_What to produce_
Lines with the string "encoded" must each be copied from the listing.

_Records for this task_
==================================================

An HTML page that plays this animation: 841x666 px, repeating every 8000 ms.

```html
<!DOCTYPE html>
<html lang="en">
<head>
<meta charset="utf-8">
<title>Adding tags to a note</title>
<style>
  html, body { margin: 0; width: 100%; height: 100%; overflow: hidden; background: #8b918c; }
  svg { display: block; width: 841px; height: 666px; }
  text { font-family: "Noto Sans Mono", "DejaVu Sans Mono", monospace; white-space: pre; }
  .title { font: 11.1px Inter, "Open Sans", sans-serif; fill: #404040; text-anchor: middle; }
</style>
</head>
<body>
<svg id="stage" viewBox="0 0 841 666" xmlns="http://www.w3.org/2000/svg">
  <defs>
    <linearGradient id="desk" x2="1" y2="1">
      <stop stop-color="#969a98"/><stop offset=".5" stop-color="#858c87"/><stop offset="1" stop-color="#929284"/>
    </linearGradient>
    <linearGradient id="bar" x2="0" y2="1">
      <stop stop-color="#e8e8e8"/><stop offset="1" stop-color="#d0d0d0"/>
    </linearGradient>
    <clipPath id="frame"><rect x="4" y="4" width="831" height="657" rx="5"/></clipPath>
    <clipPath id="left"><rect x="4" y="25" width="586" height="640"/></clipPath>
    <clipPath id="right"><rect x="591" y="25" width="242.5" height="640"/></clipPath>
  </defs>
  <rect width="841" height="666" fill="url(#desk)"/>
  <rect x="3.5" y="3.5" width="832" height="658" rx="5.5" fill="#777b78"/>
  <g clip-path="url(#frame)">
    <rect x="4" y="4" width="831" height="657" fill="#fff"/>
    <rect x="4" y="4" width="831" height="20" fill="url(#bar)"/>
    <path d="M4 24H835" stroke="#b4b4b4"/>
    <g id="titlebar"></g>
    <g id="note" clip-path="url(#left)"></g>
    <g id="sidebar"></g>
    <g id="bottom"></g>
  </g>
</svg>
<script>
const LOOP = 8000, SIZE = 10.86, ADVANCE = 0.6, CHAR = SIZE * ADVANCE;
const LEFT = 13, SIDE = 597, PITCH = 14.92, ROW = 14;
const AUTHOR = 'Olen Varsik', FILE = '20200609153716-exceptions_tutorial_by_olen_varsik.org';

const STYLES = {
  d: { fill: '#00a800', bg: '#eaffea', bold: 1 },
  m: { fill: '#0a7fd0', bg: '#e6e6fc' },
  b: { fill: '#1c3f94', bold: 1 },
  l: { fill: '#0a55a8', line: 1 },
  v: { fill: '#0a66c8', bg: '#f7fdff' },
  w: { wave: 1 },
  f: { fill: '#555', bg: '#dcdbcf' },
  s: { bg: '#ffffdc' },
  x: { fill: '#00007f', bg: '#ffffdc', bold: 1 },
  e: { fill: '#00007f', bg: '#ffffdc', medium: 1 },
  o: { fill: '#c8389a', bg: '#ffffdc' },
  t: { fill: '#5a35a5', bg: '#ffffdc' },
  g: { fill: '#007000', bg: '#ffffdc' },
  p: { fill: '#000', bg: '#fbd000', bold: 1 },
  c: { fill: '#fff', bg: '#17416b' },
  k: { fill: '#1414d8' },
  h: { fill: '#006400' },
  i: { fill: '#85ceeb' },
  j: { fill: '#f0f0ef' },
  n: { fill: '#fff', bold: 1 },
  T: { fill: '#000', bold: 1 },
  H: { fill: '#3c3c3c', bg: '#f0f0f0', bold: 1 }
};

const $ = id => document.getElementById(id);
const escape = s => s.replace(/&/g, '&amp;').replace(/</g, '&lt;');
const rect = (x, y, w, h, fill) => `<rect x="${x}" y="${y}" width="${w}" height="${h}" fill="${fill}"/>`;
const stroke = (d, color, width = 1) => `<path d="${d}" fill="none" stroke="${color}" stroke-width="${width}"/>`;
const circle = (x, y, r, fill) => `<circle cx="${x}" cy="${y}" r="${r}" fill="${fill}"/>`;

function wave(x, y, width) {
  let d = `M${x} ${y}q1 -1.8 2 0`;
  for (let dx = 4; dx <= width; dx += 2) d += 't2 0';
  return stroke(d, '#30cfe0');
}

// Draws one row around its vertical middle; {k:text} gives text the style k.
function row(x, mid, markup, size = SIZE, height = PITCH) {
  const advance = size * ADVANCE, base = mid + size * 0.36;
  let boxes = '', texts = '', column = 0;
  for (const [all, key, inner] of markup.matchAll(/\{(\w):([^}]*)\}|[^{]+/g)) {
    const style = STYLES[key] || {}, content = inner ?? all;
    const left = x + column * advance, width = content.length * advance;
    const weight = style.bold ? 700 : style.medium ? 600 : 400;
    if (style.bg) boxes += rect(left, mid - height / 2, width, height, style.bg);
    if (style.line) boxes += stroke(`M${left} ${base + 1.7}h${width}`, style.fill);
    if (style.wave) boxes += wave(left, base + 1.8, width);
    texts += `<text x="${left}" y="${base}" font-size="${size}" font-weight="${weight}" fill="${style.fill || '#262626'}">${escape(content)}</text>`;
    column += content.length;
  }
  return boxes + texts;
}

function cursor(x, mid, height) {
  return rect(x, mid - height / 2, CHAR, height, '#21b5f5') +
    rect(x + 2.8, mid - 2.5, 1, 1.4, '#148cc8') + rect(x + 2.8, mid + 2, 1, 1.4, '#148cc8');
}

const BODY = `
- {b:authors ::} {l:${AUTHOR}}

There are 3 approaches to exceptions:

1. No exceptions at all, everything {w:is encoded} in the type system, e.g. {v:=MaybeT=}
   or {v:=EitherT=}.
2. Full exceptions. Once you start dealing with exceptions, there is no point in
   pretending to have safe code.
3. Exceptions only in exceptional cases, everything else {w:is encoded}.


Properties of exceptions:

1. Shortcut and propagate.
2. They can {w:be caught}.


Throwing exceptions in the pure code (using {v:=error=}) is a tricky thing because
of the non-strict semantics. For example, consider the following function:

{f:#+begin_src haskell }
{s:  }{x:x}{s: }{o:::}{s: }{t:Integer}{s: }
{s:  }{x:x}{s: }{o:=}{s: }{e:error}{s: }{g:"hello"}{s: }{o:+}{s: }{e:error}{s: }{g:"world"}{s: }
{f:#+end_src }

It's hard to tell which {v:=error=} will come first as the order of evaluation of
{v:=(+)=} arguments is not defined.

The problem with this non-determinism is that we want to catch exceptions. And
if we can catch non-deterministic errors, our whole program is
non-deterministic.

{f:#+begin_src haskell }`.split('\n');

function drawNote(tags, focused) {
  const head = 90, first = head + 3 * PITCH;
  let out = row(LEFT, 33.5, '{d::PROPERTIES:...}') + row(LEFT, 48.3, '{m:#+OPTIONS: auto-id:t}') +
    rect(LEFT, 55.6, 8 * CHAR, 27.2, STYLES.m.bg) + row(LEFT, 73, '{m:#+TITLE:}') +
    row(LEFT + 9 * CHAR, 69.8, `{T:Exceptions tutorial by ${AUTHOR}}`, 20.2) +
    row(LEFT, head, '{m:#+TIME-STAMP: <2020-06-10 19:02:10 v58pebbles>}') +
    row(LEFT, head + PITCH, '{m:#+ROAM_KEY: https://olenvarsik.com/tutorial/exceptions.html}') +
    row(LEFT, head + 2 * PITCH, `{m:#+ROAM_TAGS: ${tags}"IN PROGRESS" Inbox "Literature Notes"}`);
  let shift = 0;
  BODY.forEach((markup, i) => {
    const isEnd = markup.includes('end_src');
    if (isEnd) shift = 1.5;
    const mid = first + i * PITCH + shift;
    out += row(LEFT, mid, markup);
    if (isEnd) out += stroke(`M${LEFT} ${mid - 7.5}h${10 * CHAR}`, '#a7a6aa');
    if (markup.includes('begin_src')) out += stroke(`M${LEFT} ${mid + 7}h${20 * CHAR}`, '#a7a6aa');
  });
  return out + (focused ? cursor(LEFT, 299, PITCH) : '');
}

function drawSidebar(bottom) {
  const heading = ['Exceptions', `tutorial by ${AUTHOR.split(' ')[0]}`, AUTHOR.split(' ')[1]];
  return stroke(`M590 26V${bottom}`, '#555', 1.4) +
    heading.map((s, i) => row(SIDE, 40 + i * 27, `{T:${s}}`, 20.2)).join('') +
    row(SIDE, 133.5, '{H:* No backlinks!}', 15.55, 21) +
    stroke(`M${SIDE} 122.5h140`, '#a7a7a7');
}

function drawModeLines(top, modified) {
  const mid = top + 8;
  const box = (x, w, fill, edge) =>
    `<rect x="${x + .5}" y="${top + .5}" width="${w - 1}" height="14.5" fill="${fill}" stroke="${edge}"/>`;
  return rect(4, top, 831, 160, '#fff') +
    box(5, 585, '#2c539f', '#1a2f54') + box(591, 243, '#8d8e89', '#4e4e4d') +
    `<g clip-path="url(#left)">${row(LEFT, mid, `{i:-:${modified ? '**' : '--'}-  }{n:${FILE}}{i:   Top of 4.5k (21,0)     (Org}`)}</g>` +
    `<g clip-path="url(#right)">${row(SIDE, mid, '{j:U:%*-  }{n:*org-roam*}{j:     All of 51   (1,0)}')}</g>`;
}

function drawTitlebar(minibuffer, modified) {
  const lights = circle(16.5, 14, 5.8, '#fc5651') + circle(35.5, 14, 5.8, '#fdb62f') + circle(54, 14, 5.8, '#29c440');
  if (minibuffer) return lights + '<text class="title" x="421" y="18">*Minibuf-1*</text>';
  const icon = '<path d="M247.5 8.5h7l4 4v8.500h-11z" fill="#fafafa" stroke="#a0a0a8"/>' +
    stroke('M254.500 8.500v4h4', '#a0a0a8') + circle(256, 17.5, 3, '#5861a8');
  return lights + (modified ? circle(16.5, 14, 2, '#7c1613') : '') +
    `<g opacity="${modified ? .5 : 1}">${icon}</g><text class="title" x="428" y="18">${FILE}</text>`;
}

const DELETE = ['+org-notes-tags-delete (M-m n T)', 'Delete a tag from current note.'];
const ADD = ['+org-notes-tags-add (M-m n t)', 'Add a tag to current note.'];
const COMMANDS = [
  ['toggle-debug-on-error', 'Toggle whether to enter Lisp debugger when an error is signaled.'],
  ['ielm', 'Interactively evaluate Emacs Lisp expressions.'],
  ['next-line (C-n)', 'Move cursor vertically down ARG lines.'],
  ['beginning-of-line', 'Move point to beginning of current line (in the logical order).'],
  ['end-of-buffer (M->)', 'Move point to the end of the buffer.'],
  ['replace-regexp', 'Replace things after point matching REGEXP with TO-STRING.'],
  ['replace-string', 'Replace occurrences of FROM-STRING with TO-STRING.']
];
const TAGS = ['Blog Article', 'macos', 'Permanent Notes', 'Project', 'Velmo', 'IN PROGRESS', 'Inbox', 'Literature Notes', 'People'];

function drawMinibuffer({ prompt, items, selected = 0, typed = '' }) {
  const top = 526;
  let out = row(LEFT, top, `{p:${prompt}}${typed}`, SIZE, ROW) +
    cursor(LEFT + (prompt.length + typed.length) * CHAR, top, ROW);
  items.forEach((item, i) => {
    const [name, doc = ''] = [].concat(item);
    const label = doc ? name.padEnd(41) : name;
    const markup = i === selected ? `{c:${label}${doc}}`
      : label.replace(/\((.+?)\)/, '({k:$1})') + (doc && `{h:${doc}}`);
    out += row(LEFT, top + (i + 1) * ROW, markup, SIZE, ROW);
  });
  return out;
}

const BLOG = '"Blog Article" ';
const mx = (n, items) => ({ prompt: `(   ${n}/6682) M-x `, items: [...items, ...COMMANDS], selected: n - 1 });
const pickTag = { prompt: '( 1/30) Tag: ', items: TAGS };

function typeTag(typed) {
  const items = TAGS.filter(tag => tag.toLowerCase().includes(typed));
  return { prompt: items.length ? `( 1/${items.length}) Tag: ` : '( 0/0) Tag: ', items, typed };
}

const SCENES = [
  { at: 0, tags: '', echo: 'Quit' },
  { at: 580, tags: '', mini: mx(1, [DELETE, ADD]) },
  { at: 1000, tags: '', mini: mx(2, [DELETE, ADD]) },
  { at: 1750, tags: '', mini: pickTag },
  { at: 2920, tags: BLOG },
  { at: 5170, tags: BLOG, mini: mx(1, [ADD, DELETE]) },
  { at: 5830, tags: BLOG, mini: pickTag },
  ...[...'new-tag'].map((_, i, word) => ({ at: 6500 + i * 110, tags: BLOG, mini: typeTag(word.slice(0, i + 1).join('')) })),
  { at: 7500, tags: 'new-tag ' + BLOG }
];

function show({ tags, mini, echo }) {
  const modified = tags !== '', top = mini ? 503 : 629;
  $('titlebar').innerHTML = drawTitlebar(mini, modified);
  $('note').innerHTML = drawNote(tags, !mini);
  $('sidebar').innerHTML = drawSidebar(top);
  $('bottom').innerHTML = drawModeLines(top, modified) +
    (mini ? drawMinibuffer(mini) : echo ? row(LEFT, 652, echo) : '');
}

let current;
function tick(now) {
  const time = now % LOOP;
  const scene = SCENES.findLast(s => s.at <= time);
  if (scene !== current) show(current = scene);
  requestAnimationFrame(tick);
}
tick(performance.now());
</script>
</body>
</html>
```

==================================================

_The completed task_
1. No exceptions at all, everything {w:is encoded} in the type system, e.g. {v:=MaybeT=}
3. Exceptions only in exceptional cases, everything else {w:is encoded}.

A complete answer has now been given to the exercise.